***** EXERCISE MATERIAL *****

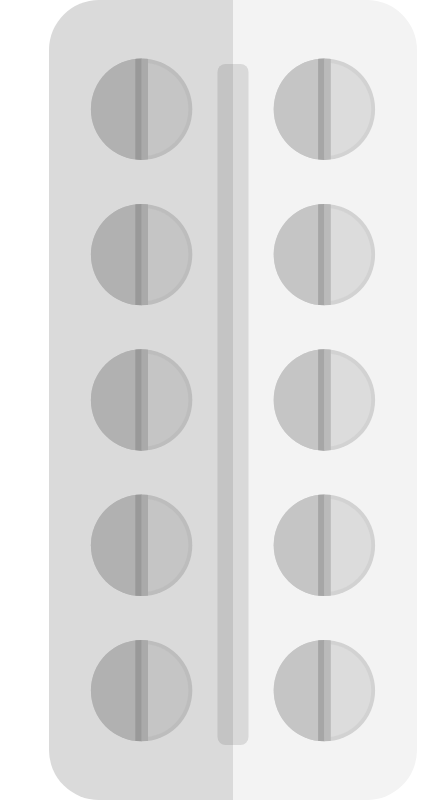
<!DOCTYPE html>
<html lang="en">
<head>
<meta charset="utf-8">
<title>Blister pack of tablets</title>
<style>
:root {
  --background: #ffffff;
  --foil-shade: #dadada;
  --foil-light: #f3f3f3;
  --ridge-shade: #c4c4c4;
  --ridge-light: #d9d9d9;
}
html, body { margin: 0; background: var(--background); overflow: hidden; }
svg { display: block; width: 424px; height: 800px; }
.shaded {
  --pill-dark: #b1b1b1; --pill-light: #c5c5c5; --pill-rim: #bdbdbd;
  --score-dark: #999999; --score-light: #aaaaaa;
}
.lit {
  --pill-dark: #c5c5c5; --pill-light: #dcdcdc; --pill-rim: #d2d2d2;
  --score-dark: #a6a6a6; --score-light: #bababa;
}
.foil-shade { fill: var(--foil-shade); }
.foil-light { fill: var(--foil-light); }
.ridge-shade { fill: var(--ridge-shade); }
.ridge-light { fill: var(--ridge-light); }
.pill-dark { fill: var(--pill-dark); }
.pill-light { fill: var(--pill-light); }
.pill-rim { fill: var(--pill-rim); }
.score-dark { fill: var(--score-dark); }
.score-light { fill: var(--score-light); }
</style>
</head>
<body>
<svg viewBox="0 0 424 800" role="img" aria-label="Blister pack with ten round tablets">
  <defs>
    <clipPath id="pill-outline"><circle r="50.7"/></clipPath>
    <clipPath id="ridge-outline"><rect x="217.5" y="64" width="31" height="681" rx="8"/></clipPath>
    <g id="pill">
      <circle class="pill-rim" r="50.7"/>
      <circle class="pill-light" r="46.8"/>
      <path class="pill-dark" d="M0-50.7A50.7 50.7 0 0 0 0 50.7Z"/>
      <g clip-path="url(#pill-outline)">
        <rect class="score-dark" x="-6.3" y="-51" width="6.5" height="102"/>
        <rect class="score-light" x="0" y="-51" width="6.4" height="102"/>
      </g>
    </g>
    <g id="pill-column">
      <use href="#pill" y="109.2"/>
      <use href="#pill" y="254.6"/>
      <use href="#pill" y="400"/>
      <use href="#pill" y="545.3"/>
      <use href="#pill" y="690.6"/>
    </g>
  </defs>

  <g id="foil">
    <path class="foil-shade" d="M233.5 0H99A50 50 0 0 0 49 50V750A50 50 0 0 0 99 800H233.5Z"/>
    <path class="foil-light" d="M233 0H367A50 50 0 0 1 417 50V750A50 50 0 0 1 367 800H233Z"/>
  </g>

  <g id="ridge" clip-path="url(#ridge-outline)">
    <rect class="ridge-shade" x="217" y="64" width="16.5" height="681"/>
    <rect class="ridge-light" x="233" y="64" width="16" height="681"/>
  </g>

  <use class="shaded" href="#pill-column" x="141.6"/>
  <use class="lit" href="#pill-column" x="324.4"/>
</svg>
</body>
</html>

*****

» EXERCISE AIM: Repeat the material above in full and exactly, apart from the pictures.

» TASK ANSWER:
<!DOCTYPE html>
<html lang="en">
<head>
<meta charset="utf-8">
<title>Blister pack of tablets</title>
<style>
:root {
  --background: #ffffff;
  --foil-shade: #dadada;
  --foil-light: #f3f3f3;
  --ridge-shade: #c4c4c4;
  --ridge-light: #d9d9d9;
}
html, body { margin: 0; background: var(--background); overflow: hidden; }
svg { display: block; width: 424px; height: 800px; }
.shaded {
  --pill-dark: #b1b1b1; --pill-light: #c5c5c5; --pill-rim: #bdbdbd;
  --score-dark: #999999; --score-light: #aaaaaa;
}
.lit {
  --pill-dark: #c5c5c5; --pill-light: #dcdcdc; --pill-rim: #d2d2d2;
  --score-dark: #a6a6a6; --score-light: #bababa;
}
.foil-shade { fill: var(--foil-shade); }
.foil-light { fill: var(--foil-light); }
.ridge-shade { fill: var(--ridge-shade); }
.ridge-light { fill: var(--ridge-light); }
.pill-dark { fill: var(--pill-dark); }
.pill-light { fill: var(--pill-light); }
.pill-rim { fill: var(--pill-rim); }
.score-dark { fill: var(--score-dark); }
.score-light { fill: var(--score-light); }
</style>
</head>
<body>
<svg viewBox="0 0 424 800" role="img" aria-label="Blister pack with ten round tablets">
  <defs>
    <clipPath id="pill-outline"><circle r="50.7"/></clipPath>
    <clipPath id="ridge-outline"><rect x="217.5" y="64" width="31" height="681" rx="8"/></clipPath>
    <g id="pill">
      <circle class="pill-rim" r="50.7"/>
      <circle class="pill-light" r="46.8"/>
      <path class="pill-dark" d="M0-50.7A50.7 50.7 0 0 0 0 50.7Z"/>
      <g clip-path="url(#pill-outline)">
        <rect class="score-dark" x="-6.3" y="-51" width="6.5" height="102"/>
        <rect class="score-light" x="0" y="-51" width="6.4" height="102"/>
      </g>
    </g>
    <g id="pill-column">
      <use href="#pill" y="109.2"/>
      <use href="#pill" y="254.6"/>
      <use href="#pill" y="400"/>
      <use href="#pill" y="545.3"/>
      <use href="#pill" y="690.6"/>
    </g>
  </defs>

  <g id="foil">
    <path class="foil-shade" d="M233.5 0H99A50 50 0 0 0 49 50V750A50 50 0 0 0 99 800H233.5Z"/>
    <path class="foil-light" d="M233 0H367A50 50 0 0 1 417 50V750A50 50 0 0 1 367 800H233Z"/>
  </g>

  <g id="ridge" clip-path="url(#ridge-outline)">
    <rect class="ridge-shade" x="217" y="64" width="16.5" height="681"/>
    <rect class="ridge-light" x="233" y="64" width="16" height="681"/>
  </g>

  <use class="shaded" href="#pill-column" x="141.6"/>
  <use class="lit" href="#pill-column" x="324.4"/>
</svg>
</body>
</html>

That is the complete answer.